#### [Directions]
Where the word "dark" shows up in the entries below, please copy the whole line.

Extracted data: Begin

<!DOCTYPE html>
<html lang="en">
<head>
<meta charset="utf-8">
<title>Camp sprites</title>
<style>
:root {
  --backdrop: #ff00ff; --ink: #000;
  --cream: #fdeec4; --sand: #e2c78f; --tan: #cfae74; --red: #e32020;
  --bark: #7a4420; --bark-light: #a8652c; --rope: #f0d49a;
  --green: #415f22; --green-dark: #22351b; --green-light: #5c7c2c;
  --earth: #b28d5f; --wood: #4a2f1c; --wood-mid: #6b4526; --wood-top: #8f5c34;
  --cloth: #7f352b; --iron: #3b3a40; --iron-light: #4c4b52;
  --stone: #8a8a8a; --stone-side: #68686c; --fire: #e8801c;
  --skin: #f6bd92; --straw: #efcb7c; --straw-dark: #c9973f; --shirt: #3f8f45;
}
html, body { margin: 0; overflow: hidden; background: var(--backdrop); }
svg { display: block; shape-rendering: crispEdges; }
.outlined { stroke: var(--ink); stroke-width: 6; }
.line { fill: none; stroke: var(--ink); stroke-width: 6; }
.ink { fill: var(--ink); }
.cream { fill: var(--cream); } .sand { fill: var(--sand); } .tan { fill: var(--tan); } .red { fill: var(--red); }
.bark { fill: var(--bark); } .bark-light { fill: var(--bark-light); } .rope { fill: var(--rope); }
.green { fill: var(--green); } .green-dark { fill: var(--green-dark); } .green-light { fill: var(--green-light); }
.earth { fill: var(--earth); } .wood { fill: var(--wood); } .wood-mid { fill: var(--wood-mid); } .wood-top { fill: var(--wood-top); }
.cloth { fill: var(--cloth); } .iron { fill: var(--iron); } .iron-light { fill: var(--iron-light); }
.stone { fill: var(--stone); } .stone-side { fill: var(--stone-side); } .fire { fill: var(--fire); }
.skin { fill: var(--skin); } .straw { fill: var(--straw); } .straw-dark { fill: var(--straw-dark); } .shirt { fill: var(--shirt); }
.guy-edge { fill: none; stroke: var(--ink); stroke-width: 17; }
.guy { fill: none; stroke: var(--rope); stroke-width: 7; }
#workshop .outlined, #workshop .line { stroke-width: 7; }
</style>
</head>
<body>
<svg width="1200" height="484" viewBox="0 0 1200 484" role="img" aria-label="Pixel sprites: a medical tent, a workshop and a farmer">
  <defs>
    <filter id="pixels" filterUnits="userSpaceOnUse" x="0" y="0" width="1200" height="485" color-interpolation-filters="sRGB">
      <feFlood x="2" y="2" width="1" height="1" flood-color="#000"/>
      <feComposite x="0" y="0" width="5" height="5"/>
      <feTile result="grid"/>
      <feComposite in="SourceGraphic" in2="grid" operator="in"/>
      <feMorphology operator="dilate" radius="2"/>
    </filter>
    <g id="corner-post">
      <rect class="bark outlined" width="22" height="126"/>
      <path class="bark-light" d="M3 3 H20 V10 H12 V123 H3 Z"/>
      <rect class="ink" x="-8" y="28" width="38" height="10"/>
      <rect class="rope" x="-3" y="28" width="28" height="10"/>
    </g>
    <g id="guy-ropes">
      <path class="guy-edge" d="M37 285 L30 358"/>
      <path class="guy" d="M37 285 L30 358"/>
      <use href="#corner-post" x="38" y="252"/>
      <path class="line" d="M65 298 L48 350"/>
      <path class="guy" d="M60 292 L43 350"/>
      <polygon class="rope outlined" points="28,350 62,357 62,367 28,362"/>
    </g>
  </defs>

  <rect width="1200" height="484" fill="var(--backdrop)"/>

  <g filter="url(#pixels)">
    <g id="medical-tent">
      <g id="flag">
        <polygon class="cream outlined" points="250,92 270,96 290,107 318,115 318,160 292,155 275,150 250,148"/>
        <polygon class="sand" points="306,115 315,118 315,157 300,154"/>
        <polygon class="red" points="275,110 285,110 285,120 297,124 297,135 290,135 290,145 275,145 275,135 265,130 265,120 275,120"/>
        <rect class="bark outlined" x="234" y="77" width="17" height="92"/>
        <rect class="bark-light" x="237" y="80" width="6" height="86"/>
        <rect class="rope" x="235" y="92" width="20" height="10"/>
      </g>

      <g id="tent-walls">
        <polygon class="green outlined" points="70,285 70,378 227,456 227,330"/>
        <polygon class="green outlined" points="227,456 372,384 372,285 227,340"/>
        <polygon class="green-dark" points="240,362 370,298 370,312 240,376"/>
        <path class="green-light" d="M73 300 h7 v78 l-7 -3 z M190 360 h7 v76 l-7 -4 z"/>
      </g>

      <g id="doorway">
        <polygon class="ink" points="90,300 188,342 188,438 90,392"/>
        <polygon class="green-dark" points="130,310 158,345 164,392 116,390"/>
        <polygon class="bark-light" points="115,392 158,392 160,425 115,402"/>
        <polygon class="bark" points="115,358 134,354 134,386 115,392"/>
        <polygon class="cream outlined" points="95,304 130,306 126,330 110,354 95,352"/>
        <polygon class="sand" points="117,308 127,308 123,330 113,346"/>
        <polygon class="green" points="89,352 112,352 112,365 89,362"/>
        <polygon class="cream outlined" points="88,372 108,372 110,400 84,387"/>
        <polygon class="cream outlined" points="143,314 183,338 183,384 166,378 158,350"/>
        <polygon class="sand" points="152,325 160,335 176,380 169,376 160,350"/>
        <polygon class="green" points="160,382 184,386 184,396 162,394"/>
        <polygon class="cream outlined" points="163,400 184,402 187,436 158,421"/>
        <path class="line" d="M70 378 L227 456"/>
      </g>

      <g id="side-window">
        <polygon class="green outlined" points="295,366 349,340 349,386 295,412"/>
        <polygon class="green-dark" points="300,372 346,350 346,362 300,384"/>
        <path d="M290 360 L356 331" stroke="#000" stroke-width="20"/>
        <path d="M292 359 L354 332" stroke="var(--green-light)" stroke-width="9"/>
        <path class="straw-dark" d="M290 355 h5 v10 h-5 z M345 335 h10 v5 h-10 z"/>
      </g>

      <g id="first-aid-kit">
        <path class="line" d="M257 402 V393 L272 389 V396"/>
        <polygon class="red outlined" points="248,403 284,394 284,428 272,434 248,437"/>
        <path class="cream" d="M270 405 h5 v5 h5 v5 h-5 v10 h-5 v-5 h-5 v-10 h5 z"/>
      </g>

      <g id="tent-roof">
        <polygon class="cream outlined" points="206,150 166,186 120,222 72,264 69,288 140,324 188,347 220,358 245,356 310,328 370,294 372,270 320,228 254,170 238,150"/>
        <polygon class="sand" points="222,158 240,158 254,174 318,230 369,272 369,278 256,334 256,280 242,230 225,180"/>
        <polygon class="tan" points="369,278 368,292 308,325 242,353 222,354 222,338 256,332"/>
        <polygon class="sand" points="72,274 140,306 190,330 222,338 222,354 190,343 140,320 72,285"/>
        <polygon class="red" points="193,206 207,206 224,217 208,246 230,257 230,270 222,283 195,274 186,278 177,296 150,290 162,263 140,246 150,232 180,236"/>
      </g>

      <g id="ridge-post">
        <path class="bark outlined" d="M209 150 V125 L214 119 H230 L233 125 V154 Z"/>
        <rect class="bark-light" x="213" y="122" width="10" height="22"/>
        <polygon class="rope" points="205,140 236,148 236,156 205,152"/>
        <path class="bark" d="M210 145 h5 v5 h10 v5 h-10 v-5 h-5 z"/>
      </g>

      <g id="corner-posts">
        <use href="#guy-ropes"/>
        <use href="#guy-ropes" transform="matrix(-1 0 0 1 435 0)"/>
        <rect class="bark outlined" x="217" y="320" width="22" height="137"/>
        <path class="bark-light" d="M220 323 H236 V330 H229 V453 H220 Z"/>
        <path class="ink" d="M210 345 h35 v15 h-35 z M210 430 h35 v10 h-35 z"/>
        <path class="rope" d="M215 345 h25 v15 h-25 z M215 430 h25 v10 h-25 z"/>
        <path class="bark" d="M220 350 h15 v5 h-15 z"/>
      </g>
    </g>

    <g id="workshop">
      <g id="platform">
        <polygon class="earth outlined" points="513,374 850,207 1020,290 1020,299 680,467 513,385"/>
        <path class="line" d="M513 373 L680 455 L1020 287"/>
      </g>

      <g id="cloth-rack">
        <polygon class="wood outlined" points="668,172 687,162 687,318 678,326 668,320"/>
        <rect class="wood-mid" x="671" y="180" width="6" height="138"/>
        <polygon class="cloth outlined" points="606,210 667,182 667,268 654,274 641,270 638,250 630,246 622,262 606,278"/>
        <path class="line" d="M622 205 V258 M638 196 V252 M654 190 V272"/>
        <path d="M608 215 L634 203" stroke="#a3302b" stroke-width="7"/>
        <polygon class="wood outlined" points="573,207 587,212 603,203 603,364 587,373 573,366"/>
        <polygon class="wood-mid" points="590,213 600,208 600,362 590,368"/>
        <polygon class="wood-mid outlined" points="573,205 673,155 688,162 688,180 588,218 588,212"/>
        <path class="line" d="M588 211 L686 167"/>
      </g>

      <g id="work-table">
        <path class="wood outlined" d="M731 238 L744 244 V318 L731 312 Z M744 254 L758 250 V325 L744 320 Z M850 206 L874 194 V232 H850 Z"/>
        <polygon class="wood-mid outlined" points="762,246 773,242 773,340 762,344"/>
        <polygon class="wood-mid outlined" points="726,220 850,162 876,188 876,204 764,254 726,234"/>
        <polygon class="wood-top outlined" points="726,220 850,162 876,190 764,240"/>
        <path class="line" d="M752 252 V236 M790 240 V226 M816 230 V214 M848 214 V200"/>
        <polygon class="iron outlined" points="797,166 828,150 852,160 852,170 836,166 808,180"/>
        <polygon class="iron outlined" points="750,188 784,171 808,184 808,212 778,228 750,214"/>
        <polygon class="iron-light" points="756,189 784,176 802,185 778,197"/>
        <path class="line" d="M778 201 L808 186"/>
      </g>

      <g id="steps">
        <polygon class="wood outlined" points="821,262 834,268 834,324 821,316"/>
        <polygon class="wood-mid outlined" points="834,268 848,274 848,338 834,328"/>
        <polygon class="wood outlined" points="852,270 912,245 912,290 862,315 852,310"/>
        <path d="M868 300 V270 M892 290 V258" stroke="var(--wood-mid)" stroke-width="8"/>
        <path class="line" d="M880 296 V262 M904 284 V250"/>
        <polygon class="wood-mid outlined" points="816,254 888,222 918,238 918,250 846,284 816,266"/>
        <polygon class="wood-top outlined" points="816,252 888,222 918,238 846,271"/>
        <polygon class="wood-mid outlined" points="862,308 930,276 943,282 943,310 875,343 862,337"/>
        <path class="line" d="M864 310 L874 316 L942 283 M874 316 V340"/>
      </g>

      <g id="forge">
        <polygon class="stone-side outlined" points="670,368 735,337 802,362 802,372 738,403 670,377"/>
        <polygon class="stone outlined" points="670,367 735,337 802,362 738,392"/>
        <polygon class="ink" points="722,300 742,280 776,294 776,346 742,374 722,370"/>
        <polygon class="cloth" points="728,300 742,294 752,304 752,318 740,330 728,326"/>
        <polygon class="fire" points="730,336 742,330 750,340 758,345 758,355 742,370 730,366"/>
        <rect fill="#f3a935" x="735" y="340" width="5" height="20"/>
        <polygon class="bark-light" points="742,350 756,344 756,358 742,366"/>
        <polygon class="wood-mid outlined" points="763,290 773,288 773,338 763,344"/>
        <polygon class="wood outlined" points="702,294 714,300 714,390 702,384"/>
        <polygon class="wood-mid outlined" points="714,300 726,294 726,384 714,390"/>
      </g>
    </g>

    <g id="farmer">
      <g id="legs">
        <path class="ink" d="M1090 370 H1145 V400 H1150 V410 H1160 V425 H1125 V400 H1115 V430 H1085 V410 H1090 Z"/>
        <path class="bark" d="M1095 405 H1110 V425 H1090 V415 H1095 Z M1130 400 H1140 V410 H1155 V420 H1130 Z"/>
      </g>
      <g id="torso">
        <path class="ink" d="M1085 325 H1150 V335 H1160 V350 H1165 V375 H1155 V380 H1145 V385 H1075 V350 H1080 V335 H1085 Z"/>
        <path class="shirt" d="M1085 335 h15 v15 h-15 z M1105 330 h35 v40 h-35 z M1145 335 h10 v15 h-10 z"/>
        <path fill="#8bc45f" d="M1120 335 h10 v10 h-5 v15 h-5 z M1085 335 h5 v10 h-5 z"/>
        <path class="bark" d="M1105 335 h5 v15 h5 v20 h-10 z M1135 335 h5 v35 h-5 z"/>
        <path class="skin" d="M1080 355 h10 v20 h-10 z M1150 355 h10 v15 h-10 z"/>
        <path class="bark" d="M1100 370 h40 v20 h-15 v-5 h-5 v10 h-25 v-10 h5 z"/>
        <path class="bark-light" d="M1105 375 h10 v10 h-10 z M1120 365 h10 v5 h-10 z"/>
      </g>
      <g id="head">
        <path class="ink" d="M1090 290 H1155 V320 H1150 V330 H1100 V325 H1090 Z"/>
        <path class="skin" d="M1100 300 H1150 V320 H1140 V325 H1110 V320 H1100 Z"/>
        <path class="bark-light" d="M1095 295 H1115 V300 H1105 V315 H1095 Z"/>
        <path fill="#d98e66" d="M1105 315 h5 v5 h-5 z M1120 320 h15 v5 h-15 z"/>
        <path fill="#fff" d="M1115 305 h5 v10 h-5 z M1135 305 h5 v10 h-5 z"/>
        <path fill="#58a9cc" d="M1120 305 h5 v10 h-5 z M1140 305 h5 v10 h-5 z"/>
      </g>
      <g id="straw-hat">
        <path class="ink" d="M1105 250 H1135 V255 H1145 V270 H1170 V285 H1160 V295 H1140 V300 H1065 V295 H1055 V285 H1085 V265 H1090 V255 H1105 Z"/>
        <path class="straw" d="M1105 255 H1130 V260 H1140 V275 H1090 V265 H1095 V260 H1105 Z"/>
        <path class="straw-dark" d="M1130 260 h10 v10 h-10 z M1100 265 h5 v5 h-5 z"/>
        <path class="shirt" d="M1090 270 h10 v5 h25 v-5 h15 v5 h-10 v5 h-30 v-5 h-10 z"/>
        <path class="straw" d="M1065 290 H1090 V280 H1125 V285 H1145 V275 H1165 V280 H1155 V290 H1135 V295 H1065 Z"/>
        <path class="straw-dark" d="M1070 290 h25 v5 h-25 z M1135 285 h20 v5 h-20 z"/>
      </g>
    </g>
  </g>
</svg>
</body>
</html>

Extracted data: End

#### [Task output]
  --green: #415f22; --green-dark: #22351b; --green-light: #5c7c2c;
  --skin: #f6bd92; --straw: #efcb7c; --straw-dark: #c9973f; --shirt: #3f8f45;
.green { fill: var(--green); } .green-dark { fill: var(--green-dark); } .green-light { fill: var(--green-light); }
.skin { fill: var(--skin); } .straw { fill: var(--straw); } .straw-dark { fill: var(--straw-dark); } .shirt { fill: var(--shirt); }
        <polygon class="green-dark" points="240,362 370,298 370,312 240,376"/>
        <polygon class="green-dark" points="130,310 158,345 164,392 116,390"/>
        <polygon class="green-dark" points="300,372 346,350 346,362 300,384"/>
        <path class="straw-dark" d="M290 355 h5 v10 h-5 z M345 335 h10 v5 h-10 z"/>
        <path class="straw-dark" d="M1130 260 h10 v10 h-10 z M1100 265 h5 v5 h-5 z"/>
        <path class="straw-dark" d="M1070 290 h25 v5 h-25 z M1135 285 h20 v5 h-20 z"/>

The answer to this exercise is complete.